What a whirlwind of change for you. Did you end up settling down?
I started working with Mark on a more regular basis for about 2 years and then got commandeered to open a Jewish deli on Mercer Island. I was the second chef of what would become 3 or 4 before it closed. I also had a newborn and I just couldn't do it. The people that opened the place were from Microsoft and they had expectations of how to run the place that were just too structured. It just wasn't for me.
So when the baby came, I was in Seattle Metropolitan magazine as the #1 chef to watch in town. And then I disappeared for a year and a half to be a stay at home dad. But being super competitive, I felt like I was stopping my momentum as a chef and leader while watching all my peers continuing to go. As much as I loved that time with my child I was torn. It was really hard. I don't think anybody can really understand it unless they do it.
So tell us about the concept behind Radiator Whiskey and how it came to be.
So Charlie was working at Matt's in the Market and we had been trying to do something together since Ferrara closed. We knew that we needed to work together. Dan Bugge (the owner of Matt's) offered to all do something together as an experiment to see if we could work together and be successful.
As it turned out, this place is the most successful one we've ever run. It's the most casual environment we've ever built and it follows the same mindset of how fine dining restaurants treat their products, but we do it with chicken livers, testicles, beef lips and pork shanks. We present our clientele a creative, casual experience with a fine dining mindset without charging $30 for an entree.

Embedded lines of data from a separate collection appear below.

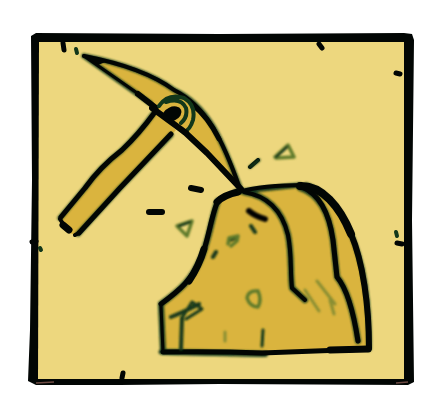
<!DOCTYPE html>
<html lang="en">
<head>
<meta charset="utf-8">
<title>Mining tile</title>
<style>
:root { --paper: #fff; --sand: #edd77e; --gold: #dab43e; --ink: #020604; --moss: #12371a; --faded: #5f7a2c; }
html, body { margin: 0; background: var(--paper); overflow: hidden; }
svg { display: block; width: 443px; height: 415px; }
.ink { fill: none; stroke: var(--ink); stroke-linecap: round; stroke-linejoin: round; }
.halo { fill: none; stroke: var(--moss); stroke-linecap: round; stroke-linejoin: round; }
.faded { fill: none; stroke: var(--faded); stroke-linecap: round; stroke-linejoin: round; }
.gold { fill: var(--gold); }
.solid { fill: var(--ink); }
</style>
</head>
<body>
<svg viewBox="0 0 443 415" role="img" aria-label="Pickaxe striking a rock">
  <defs>
    <filter id="soft" x="-20%" y="-20%" width="140%" height="140%"><feGaussianBlur stdDeviation="0.9"/></filter>
    <filter id="edge" x="-5%" y="-5%" width="110%" height="110%"><feGaussianBlur stdDeviation="0.4"/></filter>
  </defs>

  <g id="tile">
    <polygon fill="var(--sand)" points="35,38 409,38 409,381 33,381"/>
    <path fill="none" stroke="#d9c46c" stroke-width="2" opacity=".5" filter="url(#soft)" d="M98 353H160"/>
    <g filter="url(#edge)">
      <polygon class="solid" points="31,36 36,33 220,34 404,33 412,34 414,40 412,220 414,382 408,385 220,384 120,385 36,385 28,381 30,330 32,180"/>
      <polygon fill="var(--sand)" points="39,42 404,42 404,379 38,379"/>
      <path class="ink" stroke-width="5" d="M63 43L64 50M319 44L322 48M396 73L400 74M397 243L402 244M123 373L122 378M32 242L36 241"/>
      <path class="halo" stroke-width="4" d="M76 49L77 53M396 232L397 236M40 248L41 250"/>
      <path fill="none" stroke="#6d4a43" stroke-width="1.5" d="M36 383L54 382M396 383L408 382"/>
    </g>
  </g>

  <g id="rock">
    <path class="gold" d="M161 304C180 290 192 280 202 256C211 233 213 211 218 201C227 192 250 188 275 187L305 185C327 193 341 209 352 236C365 268 369 307 369 349L162 353Z"/>
    <g filter="url(#soft)">
      <path class="halo" stroke-width="6" d="M161 304C180 290 192 280 202 256C211 233 213 211 218 201M161 304L163 352L265 354M244 192C268 196 282 210 288 235C292 255 290 270 292 288L305 300M300 188C319 194 329 212 333 240L337 277C348 290 354 315 358 341"/>
      <path class="halo" stroke-width="5" d="M235 192L300 185M161 352L262 354M306 185C340 196 354 236 362 268Q370 305 369 349"/>
    </g>
    <g filter="url(#edge)">
      <path class="ink" stroke-width="5" d="M161 304C180 290 192 280 202 256C209 237 212 212 218 201"/>
      <path class="ink" stroke-width="7" d="M189 281Q199 266 204 249M217 202Q224 195 238 192"/>
      <path class="ink" stroke-width="3" d="M161 306L163 352"/>
      <path class="ink" stroke-width="4" d="M238 192Q262 185 305 185M244 192C268 196 282 210 288 235C292 255 290 270 292 288L305 300"/>
      <path class="ink" stroke-width="5" d="M302 187C319 194 329 212 333 240L337 277C348 290 354 315 358 341"/>
      <path class="ink" stroke-width="8" d="M300 186C322 185 340 207 351 234"/>
      <path class="ink" stroke-width="6" d="M351 234C363 262 369 306 369 348"/>
      <path class="ink" stroke-width="5" d="M163 352Q215 351 262 353L369 349"/>
      <path class="ink" stroke-width="7" d="M330 350L368 349"/>
    </g>
    <g id="rock-texture" filter="url(#soft)">
      <path class="ink" stroke-width="6" d="M249 211Q255 216 265 219"/>
      <path class="halo" stroke-width="4" d="M251 226L255 232M230 240L235 238M213 257L216 252M171 317Q184 312 199 304M182 318L181 349"/>
      <path class="halo" stroke-width="3" d="M182 318L192 302L202 309L186 319M263 330L262 346"/>
      <path class="faded" stroke-width="3.5" d="M228 244L229 238L238 236L237 241L231 246M258 291Q248 290 247 298Q250 307 258 307Q262 300 258 291"/>
      <path class="faded" stroke-width="3" d="M225 332V341M305 290L319 311M317 281L335 304M330 300L334 314" opacity=".65"/>
    </g>
  </g>

  <g id="pickaxe">
    <g id="handle">
      <path class="gold" d="M154 111L122 148L59 218Q60 232 76 235L176 130Z"/>
      <path class="halo" stroke-width="5" filter="url(#soft)" d="M153 114Q138 135 121 151Q100 167 85 188L60 218M171 135L120 188L78 234"/>
      <g filter="url(#edge)">
        <path class="ink" stroke-width="5" d="M155 112Q139 134 122 150Q100 167 85 188L61 217M171 134L120 188L79 233"/>
        <path class="ink" stroke-width="7" d="M63 225L69 230"/>
        <path class="ink" stroke-width="4" d="M60 219L65 227M75 235L79 233"/>
      </g>
    </g>
    <g id="head">
      <path class="gold" d="M84 56C120 63 151 73 174 90C208 105 221 137 240 190L198 145L151 106Z"/>
      <path class="halo" stroke-width="5" filter="url(#soft)" d="M84 56C120 63 151 73 174 90C208 105 222 140 240 188M84 56L150 103"/>
      <g filter="url(#edge)">
        <path class="ink" stroke-width="4" d="M84 56C120 63 151 73 174 90C206 106 223 140 240 189"/>
        <path class="ink" stroke-width="3" d="M84 56L140 95"/>
        <path class="ink" stroke-width="6" d="M138 94L174 122L207 153L241 189"/>
        <path class="ink" stroke-width="5" d="M193 105Q208 117 219 139"/>
        <path class="solid" d="M82 54L108 61L98 65Z"/>
      </g>
    </g>
    <g id="socket" filter="url(#edge)">
      <path class="gold" d="M159 106Q168 93 184 98Q196 105 193 120Q190 131 183 132L158 111Z"/>
      <path class="halo" stroke-width="4" d="M159 106Q168 93 184 98Q196 105 193 120Q190 130 184 132M166 102Q181 97 186 108Q188 117 181 123"/>
      <ellipse class="solid" cx="172" cy="114" rx="10" ry="7" transform="rotate(-25 172 114)"/>
      <path class="ink" stroke-width="6" d="M152 108L186 133"/>
    </g>
  </g>

  <g id="chips">
    <g filter="url(#edge)">
      <path class="ink" stroke-width="6" d="M191 188L201 190"/>
      <path class="ink" stroke-width="6" d="M149 212L162 212"/>
      <path class="ink" stroke-width="4" d="M250 167L258 160"/>
    </g>
    <g filter="url(#soft)">
      <path class="halo" stroke-width="3" d="M250 167L259 160"/>
      <path class="faded" stroke-width="3.5" d="M275 157L288 145L294 157L276 158M177 226L192 221L187 236Z"/>
      <path class="halo" stroke-width="2.5" d="M276 157L287 147M179 226L190 222"/>
    </g>
  </g>
</svg>
</body>
</html>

What are some of your favorite cured meat preparations?
We don't do a whole lot of highly processed dry aging because we just don't have the space to do it or store it. However, we do a lot of old world charcuterie things like confits, braises and terrines. Our beef lip terrine is boiled for about 30 hours because they are tougher than a two-dollar steak. Our style is more ‘rustic country' but we're trying to incorporate a Southern style, Kentucky state of mind.
Tell us about the idea to do a half pigs head on a plate.
Well, when we started we did them once a week but now we do pig heads every day. We sell 16 pigs heads a week and we also do our "Whole Beast" dinners every Wednesdays which have been sold out for two years running.
We kind of wanted to see if it would take off and it went viral. It's kind of like a midweek party where 12-16 people will show up and get down with a whole hog. Now if you sign up, you will probably be waiting a year and a half to get in. Last night we had a bunch of people dressed up like characters from Game of Thrones for their Christmas party and they came in for the Whole Beast Feast. It was awesome.
What chefs have inspired you?
Early on when I was a snot nosed culinary nerd, my first Chef crush was Charlie Trotter. I never got into the molecular game that much. Having an Italian background, it doesn't really play a role in that cuisine. It's been done that way for centuries because it's fucking good and you aren't supposed to mess with it.
I think that you really need to step away from what everyone else is doing and find your own identity.
Final question: What's your go-to karaoke song?
It's gotta be a country song. Probably "Mammas Don't Let Your Babies Grow Up to Be Cowboys". But I'd replace ‘cowboys' with ‘line cooks'.